§ **Your objective**: Below are some entries; can you quote all of them exactly?

§ **Data supplied**:
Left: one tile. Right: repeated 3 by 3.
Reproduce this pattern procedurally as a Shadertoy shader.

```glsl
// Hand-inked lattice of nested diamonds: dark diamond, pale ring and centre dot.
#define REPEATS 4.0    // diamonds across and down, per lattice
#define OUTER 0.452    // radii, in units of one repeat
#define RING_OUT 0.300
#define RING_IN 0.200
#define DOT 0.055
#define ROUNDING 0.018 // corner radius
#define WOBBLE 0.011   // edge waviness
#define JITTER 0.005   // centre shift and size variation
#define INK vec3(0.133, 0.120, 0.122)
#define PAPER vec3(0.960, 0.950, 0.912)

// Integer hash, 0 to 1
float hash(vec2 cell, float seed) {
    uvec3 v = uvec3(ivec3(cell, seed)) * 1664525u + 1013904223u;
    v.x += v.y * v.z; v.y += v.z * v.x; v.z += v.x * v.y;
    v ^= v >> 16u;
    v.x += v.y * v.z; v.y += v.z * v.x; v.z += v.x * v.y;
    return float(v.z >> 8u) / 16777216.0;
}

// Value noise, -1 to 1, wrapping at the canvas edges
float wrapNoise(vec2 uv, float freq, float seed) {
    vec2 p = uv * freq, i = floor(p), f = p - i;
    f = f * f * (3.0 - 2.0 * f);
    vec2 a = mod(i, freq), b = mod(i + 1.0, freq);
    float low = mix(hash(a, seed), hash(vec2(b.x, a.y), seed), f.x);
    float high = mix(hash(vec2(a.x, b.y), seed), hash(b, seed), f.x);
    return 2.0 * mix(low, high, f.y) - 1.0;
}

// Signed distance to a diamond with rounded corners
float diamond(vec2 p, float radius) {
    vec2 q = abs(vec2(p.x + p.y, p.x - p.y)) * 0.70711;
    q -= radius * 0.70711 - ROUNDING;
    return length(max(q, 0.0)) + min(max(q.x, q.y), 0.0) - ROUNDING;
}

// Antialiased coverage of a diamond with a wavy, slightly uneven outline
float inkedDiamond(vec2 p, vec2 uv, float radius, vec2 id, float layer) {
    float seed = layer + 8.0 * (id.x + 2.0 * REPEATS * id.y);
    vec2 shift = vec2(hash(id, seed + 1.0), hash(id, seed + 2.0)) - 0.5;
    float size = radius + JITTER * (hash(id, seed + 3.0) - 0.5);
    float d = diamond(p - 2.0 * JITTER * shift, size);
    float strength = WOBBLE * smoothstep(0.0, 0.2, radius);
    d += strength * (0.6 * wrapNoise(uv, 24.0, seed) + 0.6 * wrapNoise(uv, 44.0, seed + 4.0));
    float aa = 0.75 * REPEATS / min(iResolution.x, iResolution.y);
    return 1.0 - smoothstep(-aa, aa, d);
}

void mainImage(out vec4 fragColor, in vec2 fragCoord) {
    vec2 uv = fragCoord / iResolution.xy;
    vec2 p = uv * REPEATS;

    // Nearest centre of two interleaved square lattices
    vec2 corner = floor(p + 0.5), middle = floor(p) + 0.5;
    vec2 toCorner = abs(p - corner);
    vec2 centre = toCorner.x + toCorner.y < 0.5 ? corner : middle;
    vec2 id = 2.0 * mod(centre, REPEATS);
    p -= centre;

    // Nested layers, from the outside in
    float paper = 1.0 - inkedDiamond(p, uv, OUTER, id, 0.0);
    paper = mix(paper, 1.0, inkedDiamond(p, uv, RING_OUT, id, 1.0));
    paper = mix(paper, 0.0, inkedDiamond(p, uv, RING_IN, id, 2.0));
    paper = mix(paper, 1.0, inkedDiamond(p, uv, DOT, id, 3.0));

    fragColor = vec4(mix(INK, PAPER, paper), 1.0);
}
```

§ **Result**:
Left: one tile. Right: repeated 3 by 3.
Reproduce this pattern procedurally as a Shadertoy shader.

```glsl
// Hand-inked lattice of nested diamonds: dark diamond, pale ring and centre dot.
#define REPEATS 4.0    // diamonds across and down, per lattice
#define OUTER 0.452    // radii, in units of one repeat
#define RING_OUT 0.300
#define RING_IN 0.200
#define DOT 0.055
#define ROUNDING 0.018 // corner radius
#define WOBBLE 0.011   // edge waviness
#define JITTER 0.005   // centre shift and size variation
#define INK vec3(0.133, 0.120, 0.122)
#define PAPER vec3(0.960, 0.950, 0.912)

// Integer hash, 0 to 1
float hash(vec2 cell, float seed) {
    uvec3 v = uvec3(ivec3(cell, seed)) * 1664525u + 1013904223u;
    v.x += v.y * v.z; v.y += v.z * v.x; v.z += v.x * v.y;
    v ^= v >> 16u;
    v.x += v.y * v.z; v.y += v.z * v.x; v.z += v.x * v.y;
    return float(v.z >> 8u) / 16777216.0;
}

// Value noise, -1 to 1, wrapping at the canvas edges
float wrapNoise(vec2 uv, float freq, float seed) {
    vec2 p = uv * freq, i = floor(p), f = p - i;
    f = f * f * (3.0 - 2.0 * f);
    vec2 a = mod(i, freq), b = mod(i + 1.0, freq);
    float low = mix(hash(a, seed), hash(vec2(b.x, a.y), seed), f.x);
    float high = mix(hash(vec2(a.x, b.y), seed), hash(b, seed), f.x);
    return 2.0 * mix(low, high, f.y) - 1.0;
}

// Signed distance to a diamond with rounded corners
float diamond(vec2 p, float radius) {
    vec2 q = abs(vec2(p.x + p.y, p.x - p.y)) * 0.70711;
    q -= radius * 0.70711 - ROUNDING;
    return length(max(q, 0.0)) + min(max(q.x, q.y), 0.0) - ROUNDING;
}

// Antialiased coverage of a diamond with a wavy, slightly uneven outline
float inkedDiamond(vec2 p, vec2 uv, float radius, vec2 id, float layer) {
    float seed = layer + 8.0 * (id.x + 2.0 * REPEATS * id.y);
    vec2 shift = vec2(hash(id, seed + 1.0), hash(id, seed + 2.0)) - 0.5;
    float size = radius + JITTER * (hash(id, seed + 3.0) - 0.5);
    float d = diamond(p - 2.0 * JITTER * shift, size);
    float strength = WOBBLE * smoothstep(0.0, 0.2, radius);
    d += strength * (0.6 * wrapNoise(uv, 24.0, seed) + 0.6 * wrapNoise(uv, 44.0, seed + 4.0));
    float aa = 0.75 * REPEATS / min(iResolution.x, iResolution.y);
    return 1.0 - smoothstep(-aa, aa, d);
}

void mainImage(out vec4 fragColor, in vec2 fragCoord) {
    vec2 uv = fragCoord / iResolution.xy;
    vec2 p = uv * REPEATS;

    // Nearest centre of two interleaved square lattices
    vec2 corner = floor(p + 0.5), middle = floor(p) + 0.5;
    vec2 toCorner = abs(p - corner);
    vec2 centre = toCorner.x + toCorner.y < 0.5 ? corner : middle;
    vec2 id = 2.0 * mod(centre, REPEATS);
    p -= centre;

    // Nested layers, from the outside in
    float paper = 1.0 - inkedDiamond(p, uv, OUTER, id, 0.0);
    paper = mix(paper, 1.0, inkedDiamond(p, uv, RING_OUT, id, 1.0));
    paper = mix(paper, 0.0, inkedDiamond(p, uv, RING_IN, id, 2.0));
    paper = mix(paper, 1.0, inkedDiamond(p, uv, DOT, id, 3.0));

    fragColor = vec4(mix(INK, PAPER, paper), 1.0);
}
```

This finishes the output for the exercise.